One thing you fail to mention (assuming there needs to ba process for screening for dementia) is that people with UTIs also present as having dementia. It’s something to also consider
My neighbour’s mother had dementia and was admitted to her local hospital for observation until a long-term care home became available. Eventually, she was given a mental status exam and deemed OK to return home. As my neighbour pointed out, being able to pass a test about memory and reaction time had nothing to do with her being about to live independently at home.
People and publicity may focus on memory slips and decision speed because these aspects are noticeable and easy to measure, but neither of these changes are the cause of the types of problems people face because of dementia.
As we outline in our new book, Increase your Brainability – and reduce your risk of dementia: Alessi, Charles, Chambers, Larry W., Gray, Muir: 9780198860341: Books – Amazon.ca, dementia becomes problematic when four key functions are affected:
• Looking after your financial affairs
• Self-care and maintaining personal hygiene
• Cleaning and maintaining a living space
If these functions are affected, dementia represents a significant problem and this information should be, as you outline in your excellent article, used as the …” accurate identification of patients with dementia in each hospital to measure hospital-level outcomes”.
For elderly women, chronic UTIs can occur women are not given HRT to strengthen the bladder, as a preventative.
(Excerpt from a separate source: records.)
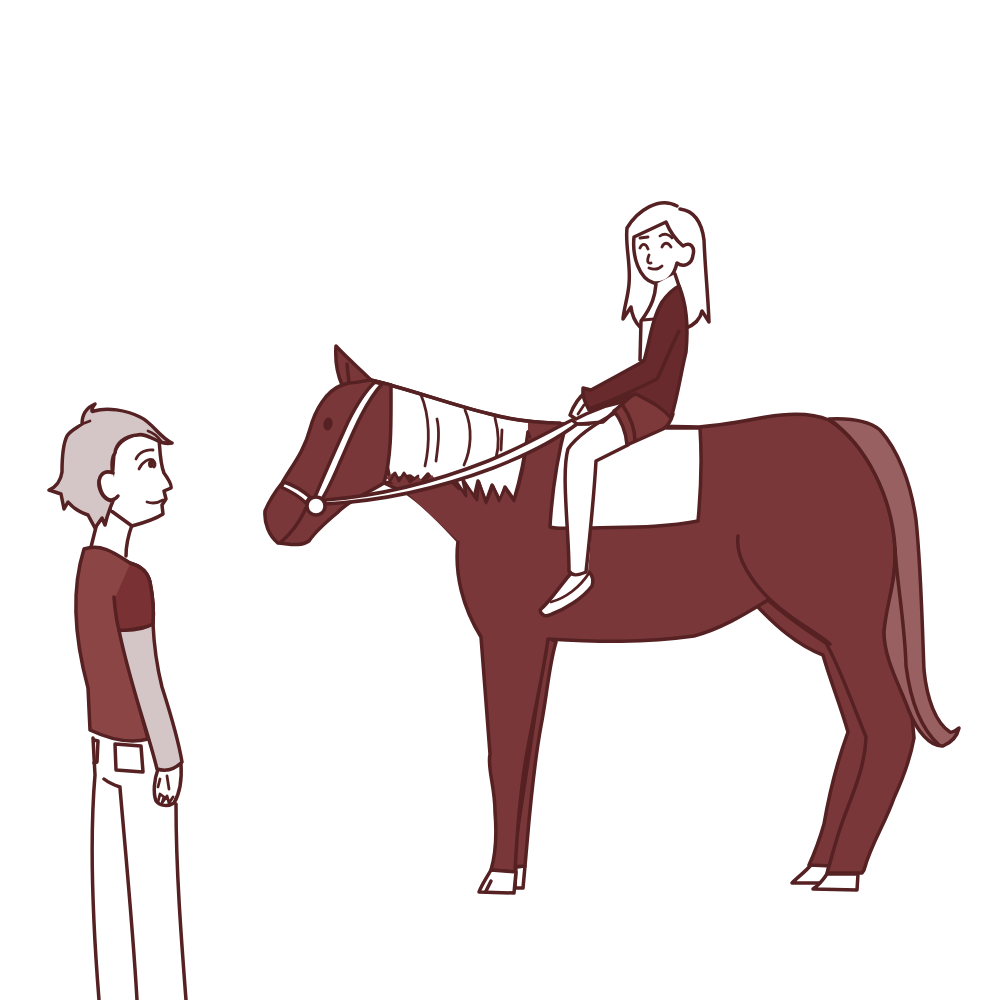
<!DOCTYPE html>
<html lang="en">
<head>
<meta charset="utf-8">
<title>Girl on a horse</title>
<style>
:root{--paper:#fff;--line:#562122;--coat:#793739;--tail:#986061;--jacket:#682a2c;--shorts:#7d393a;--shirt:#8b4545;--sleeve:#7a3133;--grey:#d4c6c7}
html,body{margin:0;width:1000px;height:1000px;overflow:hidden;background:var(--paper)}
svg{display:block;width:1000px;height:1000px}
.ink{stroke:var(--line);stroke-width:3.5;stroke-linecap:round;stroke-linejoin:round;fill:none}
.ink .bare{stroke:none}
.paper{fill:var(--paper)}
.coat{fill:var(--coat)}
.tail{fill:var(--tail)}
.jacket{fill:var(--jacket)}
.shorts{fill:var(--shorts)}
.shirt{fill:var(--shirt)}
.sleeve{fill:var(--sleeve)}
.grey{fill:var(--grey)}
.dark{fill:var(--line)}
.fine{stroke-width:2.8}
</style>
</head>
<body>
<svg viewBox="0 0 1000 1000" role="img" aria-label="A young man looks up at a girl sitting on a brown horse">
<g class="ink" id="horse">
  <g id="far-legs">
    <path class="paper" d="M516 867L525 866L523 888L515 888Z"/>
    <path class="coat" d="M547 636L556 642C549 665 547 695 541 726C532 775 529 822 525 866L512 867Z"/>
    <path class="paper" d="M811 865L829 865L826 883L792 883C798 877 805 872 811 865Z"/>
    <path class="coat" d="M756 605C776 626 797 645 823 655C830 680 840 704 848 732C836 765 829 795 824 824C820 838 815 852 809 865L832 866L872 740L835 640L770 596Z"/>
  </g>
  <g id="body">
    <path class="coat" d="M384 483L408 494C427 507 444 526 458 541C454 574 463 608 481 637C484 675 487 714 490 754C487 768 495 786 495 812C497 836 496 853 491 870L515 872C517 832 520 794 526 758C533 717 543 676 548 639C598 642 644 643 694 636C720 629 742 616 768 600C789 619 808 631 826 643C840 668 851 700 866 737C865 770 850 799 841 826C835 843 831 860 827 873L862 873L864 870C871 844 885 824 894 798C904 776 911 755 914 738L911 705C898 678 886 650 884 632C888 605 896 578 895 548C892 496 866 444 829 420C810 412 789 413 766 417C745 421 724 425 699 427L553 424L528 422L490 470Z"/>
    <path d="M738 536C735 557 752 584 775 604C795 622 816 632 830 644"/>
  </g>
  <g id="hooves">
    <path class="paper" d="M491 870L516 872L514 893L479 892C482 884 487 877 491 870Z"/>
    <path d="M486 891L491 881"/>
    <path class="paper" d="M827 874L858 874L857 890L813 889C819 885 823 880 827 874Z"/>
  </g>
  <g id="tail">
    <path class="tail" d="M829 419C849 418 869 421 880 430C898 450 911 483 916 520C921 567 922 620 924 670C927 700 936 723 950 732C954 733 957 729 959 728C957 737 950 743 943 746C930 747 917 731 909 711C898 682 884 658 884 632C886 604 897 580 895 548C892 497 867 446 829 419Z"/>
    <path d="M895 548C897 583 905 625 906 666C910 697 919 727 939 745"/>
  </g>
  <g id="neck">
    <path class="paper" d="M370 380C410 389 448 404 490 414C507 419 530 422 553 423L528 432C525 456 520 480 514 500L505 487L500 501L492 485L486 502L478 481L474 498L463 480L466 494L452 482L436 486L428 474L420 483L410 476L390 480Z"/>
    <path class="coat bare" d="M528 422L572 422L552 522L505 520L514 500C522 478 526 455 528 432Z"/>
    <path class="coat bare" d="M386 478L394 472L398 480L404 473L410 482L418 476L424 483L432 475L440 486L452 480L463 491L465 483L474 499L479 486L486 503L493 487L499 501L505 488L514 502L560 522L458 541L408 494Z"/>
    <path class="fine" d="M390 481L395 473L399 481L404 473L410 482L418 476M450 480L459 489L456 481L466 496L465 483L477 500L479 482L486 503L493 486L499 501L505 488L514 501C521 482 526 455 528 432L530 437"/>
    <path class="fine" d="M421 395C430 416 430 444 425 466M437 419C440 432 438 446 436 461M465 410C473 428 471 450 464 465M495 418C499 433 499 447 496 458M502 430L501 450"/>
    <path d="M370 380C410 389 448 404 490 414C510 419 532 423 560 423"/>
  </g>
  <g id="head">
    <path class="coat" d="M336 346C347 358 360 369 371 380L391 385C391 420 392 455 384 483C368 493 349 500 337 513C325 523 315 532 309 541C300 547 290 544 278 543C269 536 264 523 265 511C269 501 274 493 282 483C291 467 304 452 310 429C315 410 326 391 342 385C337 373 335 359 336 346Z"/>
    <path d="M342 385L349 383L347 364M371 380C363 381 355 383 349 383M306 508C301 519 293 532 281 542"/>
    <ellipse class="dark bare" cx="328" cy="424" rx="4.5" ry="6.5" transform="rotate(12 328 424)"/>
  </g>
</g>

<g class="ink" id="saddle-cloth">
  <path class="paper" d="M566 424C557 458 552 492 550 527C560 530 576 527 592 528C625 527 661 528 698 521C701 490 702 458 700 428L667 428L630 424Z"/>
</g>

<g class="ink" id="bridle">
  <path class="paper" d="M375 382L382 384C363 405 350 440 340 462C334 476 329 488 322 499L315 497C327 468 339 442 348 422C356 406 364 392 375 382Z"/>
  <path class="paper" d="M284 482C293 485 302 490 310 497L306 503C299 496 290 491 281 487Z"/>
  <path class="paper" d="M325 500C380 496 437 481 488 461C518 449 546 433 572 420L577 424C553 442 524 456 493 468C440 488 384 501 325 504Z"/>
  <circle class="paper" cx="316" cy="506" r="9"/>
</g>

<g class="ink" id="rider">
  <path class="paper bare" d="M627 229C641 206 670 195 692 212C703 225 706 260 707 290L709 322L701 311L687 327L640 327L632 308L623 319Q631 280 627 229Z"/>
  <path d="M677 206C659 196 637 211 627 228C625 246 631 264 629 284C628 297 624 308 623 319L631 307C632 316 635 322 640 327M680 209C695 211 702 224 704 240C705 267 708 295 709 322L702 311C700 320 694 325 686 328"/>
  <g id="rider-face">
    <path class="paper" d="M634 237L666 222C670 232 676 240 683 246C691 241 695 248 693 255C692 264 684 268 677 263C674 276 666 284 654 283C639 279 632 256 634 237Z"/>
    <path class="fine" d="M640 238L648 237M660 236C664 233 669 234 672 238M640 248C642 243 646 243 648 249M662 247C664 242 668 242 671 247M649 255C647 260 647 264 651 263M649 268C654 270 659 269 662 266"/>
  </g>
  <path class="paper" d="M656 284C655 295 653 305 641 321L640 360L664 370L680 289L675 274"/>
  <path class="fine" d="M643 320L654 319"/>
  <path class="paper" d="M586 392C579 397 573 407 570 415L576 419L586 414L606 406L630 400L610 393Z"/>
  <path class="fine" d="M584 405L578 414"/>
  <g id="rider-leg">
    <path class="paper" d="M573 571C561 584 550 602 540 610C541 616 546 617 552 614C565 609 582 599 592 586C594 580 592 575 589 572Z"/>
    <path class="fine" d="M551 602C566 598 580 587 589 573"/>
    <path class="paper bare" d="M620 409L627 444L596 461C591 499 592 537 588 572L578 581L569 571C570 532 563 495 566 457C572 440 590 420 620 409Z"/>
    <path d="M619 411C600 421 578 434 568 449C561 474 569 530 569 571C572 576 577 576 586 572C590 535 594 496 596 461L628 445"/>
    <path d="M580 424L603 422C611 415 619 406 629 399"/>
  </g>
  <path class="shorts" d="M634 394L660 396L673 414C671 421 668 426 663 429L627 445C626 432 621 420 614 411C621 406 627 399 634 394Z"/>
  <path d="M622 404C630 416 635 427 635 441"/>
  <path class="jacket" d="M679 286C687 305 688 331 686 352C681 372 678 395 671 418C661 406 649 401 636 394L589 410C585 403 582 396 583 388L591 390C609 380 628 370 644 361C650 340 652 319 662 302C667 295 673 289 679 286Z"/>
  <path d="M679 331C671 347 665 363 657 379C637 389 614 400 589 409"/>
</g>

<g class="ink" id="young-man">
  <g id="trousers">
    <path class="paper bare" d="M94 735L146 741L176 800L187 1000H99L92 870Z"/>
    <path d="M93 738L95 775C89 845 93 925 99 1000M176 804C176 870 181 935 186 1000M120 788C126 858 133 930 137 1000M104 779C109 783 114 785 120 787"/>
    <path d="M115 744L141 746L143 772L116 770ZM94 740L98 741L97 762L94 763"/>
  </g>
  <g id="hand">
    <path class="paper" d="M158 769C154 780 153 793 156 801C160 806 168 807 174 803C180 793 182 780 181 764Z"/>
    <path class="fine" d="M160 779L158 787M167 776L169 789M158 802L160 794L164 797L162 803L167 796L169 803L173 797"/>
  </g>
  <path class="paper bare" d="M96 525L128 520L126 556L90 549Z"/>
  <path d="M96 527L91 547M132 525C128 536 126 546 126 556"/>
  <path class="shirt" d="M84 549C102 543 116 554 130 563C141 566 148 573 150 582C153 597 154 611 153 624L119 630L148 739C130 744 109 739 90 730L88 688C75 640 71 590 84 549Z"/>
  <path class="sleeve bare" d="M115 598L130 564C141 567 148 573 150 583C153 597 154 611 153 624L119 630Z"/>
  <path d="M114 597C115 609 116 620 119 630M130 563C141 566 148 573 150 582C153 597 154 611 153 624"/>
  <path class="grey" d="M119 630C131 631 144 629 153 624C154 646 157 667 162 687C170 712 178 738 182 762C174 770 166 772 157 769C151 744 142 718 135 693C129 672 123 651 119 630Z"/>
  <g id="young-man-head">
    <path class="paper" d="M114 453C118 442 127 435 143 434L159 438C160 451 160 463 164 473C169 480 172 485 171 488L164 491L166 499L162 505L163 514C154 520 143 523 132 526L110 510Z"/>
    <path class="grey" d="M82 424C82 413 88 407 95 404C91 409 91 413 94 411C107 407 126 410 140 417C153 423 159 437 172 443C158 446 149 432 137 435C125 436 116 443 115 453C110 460 113 466 112 474C103 472 98 477 99 486C101 495 106 501 113 501C110 508 107 516 105 525L102 518L95 528L88 515C82 513 73 508 68 502L64 509L61 494L49 490C56 487 61 480 62 472C62 458 63 444 67 436C71 430 77 428 82 424Z"/>
    <path class="paper" d="M113 473C103 469 97 477 100 487C102 497 111 505 118 496"/>
    <path class="fine" d="M82 424L90 421M148 431C154 433 158 437 161 441M136 459C139 452 147 449 153 450M139 469C142 462 149 458 153 460M153 460C155 462 156 465 154 467M147 502C153 504 158 503 163 500"/>
    <ellipse class="dark bare" cx="151" cy="464" rx="3" ry="4"/>
  </g>
</g>
</svg>
</body>
</html>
In turn, this can lead to delirium. And then each episode of delirium promotes further brain degeneration. There seems to be very little thought given to prevention in our current healthcare system.
In the announcement of our new book ‘Brainability’, please recommend buyers order from the Book Depository Results for brainability | Book Depository and not Amazon.ca. The book is Can$ 15.00 cheaper from the Book Depository. Amazon.ca obtains the books from the Book Depository so time taken for delivery is the same.
how well i know that hospitals are not good at dealing with dementia. my husband has passed but before going into long term care he was in a hospital that drugged him and restrained him by his arms and legs so that he will not act up. when he went into this hospital he was still walking for miles and talking but after being drugged he never walked and talked again. after he was transfered to another hospital a very good nurse practioner took him off all the drugs that the hospital had him on and he started to come around and i was able to start feeding him and he was able to sit in his wheelchair.